Opened May 15, 1927, the Hollywood Roosevelt Hotel has lived up to its moniker as a star-studded hotel. The first Academy Awards was hosted in the hotel’s Blossom Ballroom in 1929, which was an intimate affair compared to the red carpet showcase it is now. Named after former President Theodore Roosevelt, this iconic Hollywood hotel is no stranger to press and scandals. It’s where Clark Gable and Carol Lombard carried on their secret affair in the penthouse in the 1930s. (Now, that same penthouse—which is called The Gable & Lombard Penthouse to pay homage to the couple— is available to guests.) Marilyn Monroe lived at the hotel for two years, and it’s rumored you can see her ghost occupy suite 1200—the same room she called home during those years. And in the mid-2000s, the hotel was a playground for Paris Hilton and other stars, with frequent cameos by LAPD and paramedics.
In 2015, the hotel underwent new management and a $25 million renovation to shed its party image, restoring it to its 1920s charm. The hotel has 300 rooms and suites as well as 25,000 square feet of flexible meeting space that includes a ballroom, eight meeting rooms, Tropicana Pool & Café and The Rooftop offering panoramic views of the city.
This renovated 6,000-sq.-ft. neo-Mayan mansion in the heart of Hollywood evokes a sense of mystery and desire. Renowned architect Lloyd Wright designed the Sowden House in 1926 for his pal and photographer John Sowden. The open floor plan was perfect for the lavish and extravagant parties he and his wife, Ruth Sowden, hosted. The Sowden’s eventually sold the house to Dr. George Hodel, who would later be a suspect in the notorious Black Dahlia case. Though Hodel was never convicted of the crime, his son—a retired Los Angeles detective—claims his father murdered Elizabeth Short in the basement of the home in January 1947.
The home is now owned by Dan Goldfarb and has been featured in “The Aviator” and most recently “I Am The Night,” which tells the story of the Black Dahlia murder and the Hodel family. The house is available to rent for charity galas, private parties and corporate retreats and features a spacious living room, formal dining room and an enclosed courtyard with a pool.
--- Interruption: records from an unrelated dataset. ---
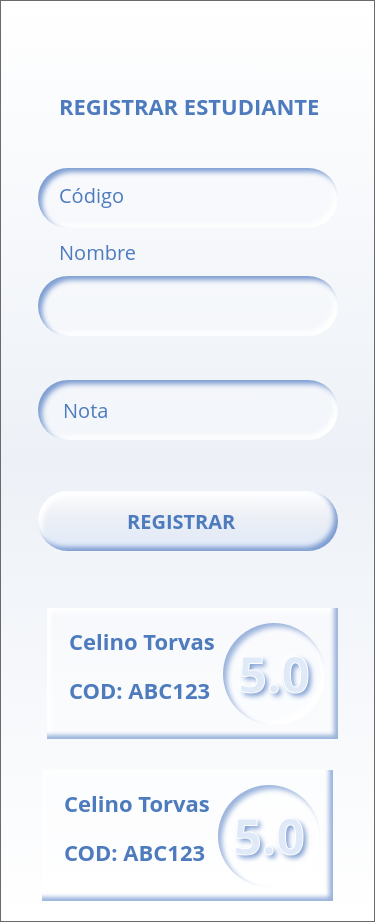
<!DOCTYPE html>
<html lang="es">
<head>
<meta charset="utf-8">
<title>Registrar estudiante</title>
<style>
  :root {
    --ink: #4d7bbd;
    --edge: #7d9dd1;
    --edge-soft: #9ab3dc;
    --mist: #edf1f7;
    --ice: #dfe9f8;
    --light: #ffffff;
    --frame: #6a6a6a;
  }
  * { box-sizing: border-box; margin: 0; }
  html, body { width: 375px; height: 922px; overflow: hidden; }
  body { font-family: "Open Sans", "Noto Sans", sans-serif; color: var(--ink); }

  .screen {
    display: flex;
    flex-direction: column;
    width: 375px;
    height: 922px;
    padding: 90px 36px 0 37px;
    border: 1px solid var(--frame);
    background: linear-gradient(var(--light), var(--mist) 50%, var(--light));
  }

  .title {
    padding-left: 21px;
    font-size: 22px;
    font-weight: 700;
    line-height: 30px;
    white-space: nowrap;
  }

  .form { display: flex; flex-direction: column; margin-top: 47px; }
  .field {
    width: 300px;
    height: 60px;
    padding: 14px 21px;
    border-radius: 30px;
    background: rgba(248, 250, 253, .55);
    box-shadow:
      inset 4px 4px 5px var(--edge),
      inset -4px -4px 5px var(--light);
    font-size: 20px;
    line-height: 28px;
  }
  .field-name { margin-top: 9px; }
  .field-grade { margin-top: 44px; padding: 17px 25px; }
  .label { margin-top: 11px; padding-left: 21px; font-size: 20px; line-height: 28px; }

  .button {
    width: 300px;
    height: 60px;
    margin-top: 51px;
    padding: 17px 0 0 89px;
    border-radius: 30px;
    background: linear-gradient(#fdfdfe, #eceff5 45%, #dee9f9);
    box-shadow:
      inset -4px -4px 5px var(--edge),
      inset 4px 4px 5px var(--light);
    color: inherit;
    font-size: 20px;
    font-weight: 700;
    line-height: 28px;
    text-decoration: none;
  }

  .students { display: flex; flex-direction: column; gap: 31px; margin-top: 57px; }
  .card {
    display: flex;
    justify-content: space-between;
    width: 291px;
    height: 131px;
    margin-left: 9px;
    padding: 15px 13px 0 22px;
    background: rgba(255, 255, 255, .35);
    box-shadow:
      inset -4px -4px 4px var(--edge-soft),
      inset 4px 4px 4px var(--light);
  }
  .card + .card { margin-left: 4px; }
  .details {
    display: flex;
    flex-direction: column;
    gap: 19px;
    width: 154px;
    padding-top: 3px;
    font-size: 22px;
    font-weight: 700;
    line-height: 30px;
    white-space: nowrap;
  }
  .grade {
    display: grid;
    place-items: center;
    flex: none;
    width: 102px;
    height: 102px;
    border-radius: 50%;
    background: rgba(255, 255, 255, .2);
    box-shadow:
      inset 4px 4px 5px var(--edge-soft),
      inset -4px -4px 4px var(--light);
  }
  .grade span {
    color: var(--ice);
    font-size: 50px;
    font-weight: 700;
    line-height: 68px;
    -webkit-text-stroke: 1px var(--light);
    text-shadow: 3px 3px 5px var(--edge), -2px -2px 4px var(--light);
  }
</style>
</head>
<body>
<main class="screen">
  <h1 class="title">REGISTRAR ESTUDIANTE</h1>

  <section class="form">
    <div class="field">Código</div>
    <p class="label">Nombre</p>
    <div class="field field-name"></div>
    <div class="field field-grade">Nota</div>
    <a class="button" href="#">REGISTRAR</a>
  </section>

  <section class="students">
    <article class="card">
      <div class="details">
        <p>Celino Torvas</p>
        <p>COD: ABC123</p>
      </div>
      <div class="grade"><span>5.0</span></div>
    </article>
    <article class="card">
      <div class="details">
        <p>Celino Torvas</p>
        <p>COD: ABC123</p>
      </div>
      <div class="grade"><span>5.0</span></div>
    </article>
  </section>
</main>
</body>
</html>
Hollywood powerhouses such as Bob Hope, Judy Garland, Bing Crosby, The Rolling Stones and the Jackson 5 have all graced the stage at this legendary theater. At one point during the glamorous era of the ‘70s and ‘80s, it was considered the West Coast version of Studio 54 in New York City. No wild stories have been reported at the famous venue, but if these walls could talk … they would have some great stories to tell. Entering its 10th decade, Avalon Hollywood is available for private events, movie screenings, corporate events, conferences and charity galas. It also has an impressive sound system with 40-inch subwoofers, the largest installed in a club.